- (We talked about the cathedral a bit in the Renwick Smallpox Hospital episodes, since it was designed by James Renwick, Jr., but just a reminder, it’s now one of the top tourist attractions in NYC.)
- He laid the cornerstone in 1858, and people mocked him for building a church in such a rural area.
- Newspapers called the church “Hughes Folly”
- But Hughes was right–eventually, the city grew up around the cathedral, and it ended up being a really great location
- Hughes had been buried in Old St. Patrick’s Cathedral, which is in Soho, but in 1882, his body was disinterred and put into the crypt in the new St. Patrick’s Cathedral

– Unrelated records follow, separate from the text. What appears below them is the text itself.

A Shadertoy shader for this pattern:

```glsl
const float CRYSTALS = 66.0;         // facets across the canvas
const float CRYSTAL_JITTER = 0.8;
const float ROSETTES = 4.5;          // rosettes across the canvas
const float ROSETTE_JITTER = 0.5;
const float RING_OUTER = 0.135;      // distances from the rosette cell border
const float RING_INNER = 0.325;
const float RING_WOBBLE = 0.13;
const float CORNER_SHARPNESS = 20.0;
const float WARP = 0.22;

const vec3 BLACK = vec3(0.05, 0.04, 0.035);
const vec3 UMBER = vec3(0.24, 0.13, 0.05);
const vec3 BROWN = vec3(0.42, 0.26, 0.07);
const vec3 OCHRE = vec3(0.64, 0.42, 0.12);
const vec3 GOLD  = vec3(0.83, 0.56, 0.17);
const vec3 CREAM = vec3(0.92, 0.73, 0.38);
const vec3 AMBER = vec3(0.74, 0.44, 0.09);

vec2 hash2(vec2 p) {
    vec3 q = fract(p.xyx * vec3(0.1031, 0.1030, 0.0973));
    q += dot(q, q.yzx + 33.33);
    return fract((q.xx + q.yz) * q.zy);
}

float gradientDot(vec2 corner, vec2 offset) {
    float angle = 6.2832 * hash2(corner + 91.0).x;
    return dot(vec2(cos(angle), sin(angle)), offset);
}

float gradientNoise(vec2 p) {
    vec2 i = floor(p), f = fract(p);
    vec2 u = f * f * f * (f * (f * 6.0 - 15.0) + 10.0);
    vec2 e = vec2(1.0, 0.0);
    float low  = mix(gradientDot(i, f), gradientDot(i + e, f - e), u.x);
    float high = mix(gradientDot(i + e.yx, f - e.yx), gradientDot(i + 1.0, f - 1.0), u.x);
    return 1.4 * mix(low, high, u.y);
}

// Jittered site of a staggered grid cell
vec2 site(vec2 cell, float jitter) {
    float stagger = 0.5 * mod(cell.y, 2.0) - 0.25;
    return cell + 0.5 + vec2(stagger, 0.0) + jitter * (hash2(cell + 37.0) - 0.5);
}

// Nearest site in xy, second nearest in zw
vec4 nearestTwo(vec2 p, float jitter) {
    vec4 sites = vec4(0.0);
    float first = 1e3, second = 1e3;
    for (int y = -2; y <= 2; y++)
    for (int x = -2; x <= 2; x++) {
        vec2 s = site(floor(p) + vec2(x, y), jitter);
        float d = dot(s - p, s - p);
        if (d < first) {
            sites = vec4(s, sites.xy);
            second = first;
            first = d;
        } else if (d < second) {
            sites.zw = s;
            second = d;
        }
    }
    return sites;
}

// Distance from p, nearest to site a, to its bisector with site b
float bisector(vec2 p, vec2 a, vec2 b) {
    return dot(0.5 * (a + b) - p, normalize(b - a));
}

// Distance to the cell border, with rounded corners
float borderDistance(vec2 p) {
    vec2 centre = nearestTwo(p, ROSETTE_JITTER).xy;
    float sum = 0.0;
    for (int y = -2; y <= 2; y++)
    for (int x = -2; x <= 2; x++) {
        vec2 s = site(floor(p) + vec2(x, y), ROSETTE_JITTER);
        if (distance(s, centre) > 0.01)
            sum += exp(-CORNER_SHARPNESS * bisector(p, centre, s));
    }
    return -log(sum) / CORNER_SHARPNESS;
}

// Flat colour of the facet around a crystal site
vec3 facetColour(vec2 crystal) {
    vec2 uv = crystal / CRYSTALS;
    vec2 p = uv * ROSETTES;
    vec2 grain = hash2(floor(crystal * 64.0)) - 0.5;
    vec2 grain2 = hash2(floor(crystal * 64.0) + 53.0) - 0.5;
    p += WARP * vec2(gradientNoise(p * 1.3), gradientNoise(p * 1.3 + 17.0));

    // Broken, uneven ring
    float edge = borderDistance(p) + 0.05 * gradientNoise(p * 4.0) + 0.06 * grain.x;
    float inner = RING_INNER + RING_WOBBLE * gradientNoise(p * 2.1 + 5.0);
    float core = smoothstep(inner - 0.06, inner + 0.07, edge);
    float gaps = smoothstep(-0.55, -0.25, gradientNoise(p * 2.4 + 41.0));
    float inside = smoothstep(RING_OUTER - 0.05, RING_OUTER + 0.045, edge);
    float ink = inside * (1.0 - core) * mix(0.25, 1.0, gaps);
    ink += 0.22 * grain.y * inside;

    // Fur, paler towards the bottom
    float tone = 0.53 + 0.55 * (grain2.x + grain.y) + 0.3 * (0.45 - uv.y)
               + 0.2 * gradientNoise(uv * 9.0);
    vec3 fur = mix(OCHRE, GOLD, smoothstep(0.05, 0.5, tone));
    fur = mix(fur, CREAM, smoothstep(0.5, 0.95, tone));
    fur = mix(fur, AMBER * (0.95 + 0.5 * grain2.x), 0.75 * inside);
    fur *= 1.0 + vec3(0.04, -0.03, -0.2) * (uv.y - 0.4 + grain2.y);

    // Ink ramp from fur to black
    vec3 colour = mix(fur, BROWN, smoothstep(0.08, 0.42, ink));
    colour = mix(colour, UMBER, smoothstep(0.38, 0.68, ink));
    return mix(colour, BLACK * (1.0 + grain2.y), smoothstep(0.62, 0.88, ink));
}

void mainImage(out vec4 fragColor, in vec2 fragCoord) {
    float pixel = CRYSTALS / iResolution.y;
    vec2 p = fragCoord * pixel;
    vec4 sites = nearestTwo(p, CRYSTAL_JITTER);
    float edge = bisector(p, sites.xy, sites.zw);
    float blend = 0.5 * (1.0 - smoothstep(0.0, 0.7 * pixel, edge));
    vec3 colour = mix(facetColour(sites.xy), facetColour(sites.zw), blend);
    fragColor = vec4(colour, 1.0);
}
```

Sources consulted RE:
Check out the rest of the sources in the shownotes for Calvary Cemetery Part 1.
Books RE: Archbishop John Hughes and Calvary Cemetery

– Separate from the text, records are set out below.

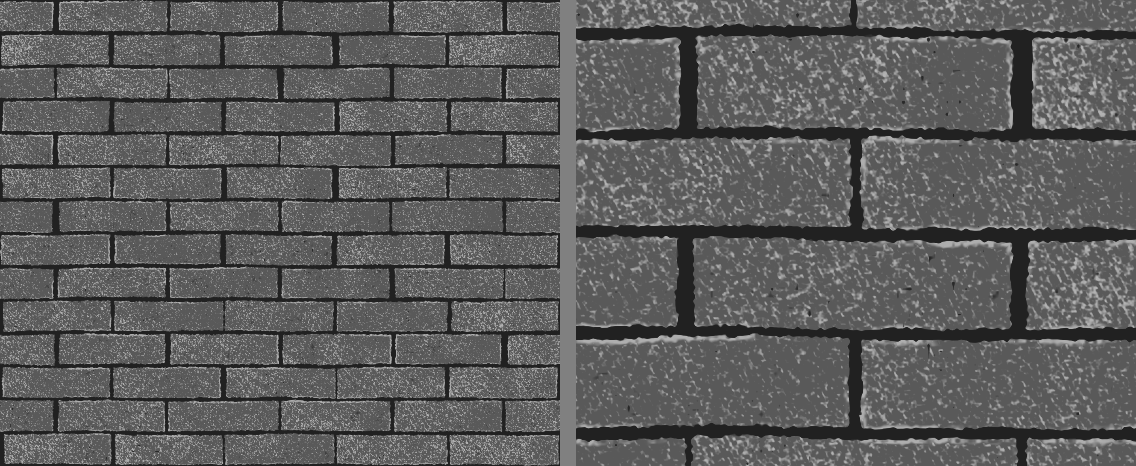
Left: the whole. Right: its middle third, enlarged.
This texture is drawn by a Shadertoy shader. Its source:

```glsl
// Dark grey running-bond brick wall with black joints, pale worn rims and chalky grain.

float hash(vec2 p) {
    return fract(sin(dot(p, vec2(127.1, 311.7))) * 43758.5453);
}

float noise(vec2 p) {
    vec2 i = floor(p), f = fract(p);
    f = f * f * (3.0 - 2.0 * f);
    return mix(mix(hash(i), hash(i + vec2(1, 0)), f.x),
               mix(hash(i + vec2(0, 1)), hash(i + vec2(1, 1)), f.x), f.y);
}

void mainImage(out vec4 fragColor, in vec2 fragCoord) {
    // One unit is the height of a course: 14 courses of 5 bricks
    vec2 brickSize = vec2(16.8 / 5.0, 1.0);
    vec2 p = fragCoord / iResolution.xy * vec2(16.8, 14.0);
    float pixel = 14.0 / iResolution.y;

    // Slightly uneven courses, every second one shifted by half a brick
    vec2 q = p + 0.05 * (vec2(noise(p * 0.8), noise(p * 0.7 + 40.0)) - 0.5);
    float row = floor(q.y);
    q.x += 0.5 * brickSize.x * mod(row, 2.0);
    vec2 id = vec2(mod(floor(q.x / brickSize.x), 5.0), row);
    vec2 local = mod(q, brickSize);

    // Distance to the ragged brick edges, with separate insets on each side
    vec2 insetLow = mix(vec2(0.02, 0.04), vec2(0.11, 0.07), vec2(hash(id + 3.1), hash(id + 5.7)));
    vec2 insetHigh = mix(vec2(0.02, 0.04), vec2(0.11, 0.07), vec2(hash(id + 8.3), hash(id + 9.9)));
    vec2 low = local - insetLow;
    vec2 high = brickSize - insetHigh - local;
    vec2 inside = min(low, high);
    float ragged = 0.035 * (noise(p * 5.0) - 0.5) + 0.035 * (noise(p * 22.0) - 0.5);
    float corner = length(max(0.03 - inside, 0.0));
    float edge = min(min(inside.x, inside.y), 0.03 - corner) + ragged;
    float brick = smoothstep(-0.6 * pixel, 0.6 * pixel, edge);

    // Chalky grain: tiny slanted flecks, denser on some bricks and patches
    float fleck = noise(vec2(p.x + 0.5 * p.y, p.y - 0.3 * p.x) * vec2(34.0, 23.0));
    fleck = mix(fleck, noise(p * 47.0 + 70.0), 0.35);
    float density = 0.12 * (hash(id + 1.7) - 0.5)
                  + 0.16 * (noise(p * 1.6 + 20.0) - 0.5)
                  + 0.08 * (0.35 - local.x / brickSize.x)
                  + 0.08 * smoothstep(0.2, 0.03, edge);
    float grain = smoothstep(0.54, 1.0, fleck + density);

    // Thin broken light rim, strongest along the top and the sides
    float rimDistance = min(min(inside.x, high.y), low.y + 0.02) + ragged;
    float rim = smoothstep(0.065, 0.025, rimDistance);
    rim *= smoothstep(0.4, 0.7, noise(p * 1.7 + 11.0) * 0.6 + noise(p * 24.0 + 31.0) * 0.4);
    float chalk = max(grain, 0.95 * rim);

    // Brick face with rare dark pits
    vec3 color = mix(vec3(0.35), vec3(0.70), chalk);
    float pit = smoothstep(0.90, 0.97, noise(p * 16.0 + 90.0)) * step(0.72, noise(p * 1.9 + 55.0));
    color = mix(color, vec3(0.16), pit);

    color = mix(vec3(0.13), color, brick);
    fragColor = vec4(color, 1.0);
}
```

A History of St. John’s College, Fordham, NY (1891): https://archive.org/details/historyofstjohns00taafrich/page/46/mode/2up
Life of the Most Reverend John Hughes by John R. G. Hassard (1866):
Atlas and directory to the plots and grounds of Calvary cemetery (1886):
The Leonard manual of the cemeteries of New York and vicinity 1 edition (1901):
The visitor’s guide to Calvary cemetery, with map and illustrations (1876):
Websites RE: Archbishop John Hughes and Calvary Cemetery
Story of Mohawk ironworkers: http://www.whitewolfpack.com/2012/09/the-mohawks-who-built-manhattan-photos.html
Mohawk Tribe Facts, History, and Culture
The Top 10 Secrets of NYC’s Calvary Cemetery in Queens, the Largest in the US
Queenswalk: Calvary Cemetery
There Are More People Who Are Dead Than Alive in Queens
From Da Bronx to Eternity
Manhattan’s Art of the Dead
INTERVIEW: Meet Mary French, the woman archiving New York City’s 140 cemeteries
St. Raphael’s R.C. Church
Listen to the Ouija board series:
- Ouija Boards Part 1 – Planchette and Automatic Writing
- Helen Peters and Ouida / Invention (Ouija Boards Part 2)
- William Fuld (Ouija Boards Part 3)
- 19th Century Ouija Board Stories / Early Ouijamania (Ouija Boards Part 4)
- Victorian Egyptomania (Ouija Boards Part 5)
- Ouija after World War I (Ouija Boards Part 6)
- 1920s Ouijamania (Ouija Boards Part 7)
- More 1920s Ouija Board Stories (Ouija Boards Part 8)
- Kill Daddy: The Turley Ouija Board Murder (Ouija Boards Part 9)
Don’t miss our past episodes:
- The Renwick Ruin:
- Playing the Ghost in 19th Century Australia
- Investigating the Hawthorne Hotel:
- Quinta da Regaleira Symbolism: The Occult Mysteries of a Portugese Palace and Garden
- Thomas Edison’s Spirit Telegraph
- The Cult of Santa Muerte, aka Saint Death
- The Haunted Grove Park Inn, Asheville, North Carolina
- Haunted Asheville, North Carolina
- New York City Potter’s Fields
- Calvary Cemetery, Queens, New York (Part 1)
Buried Secrets Podcast Newsletter
Join the newsletter to receive the latest updates in your inbox.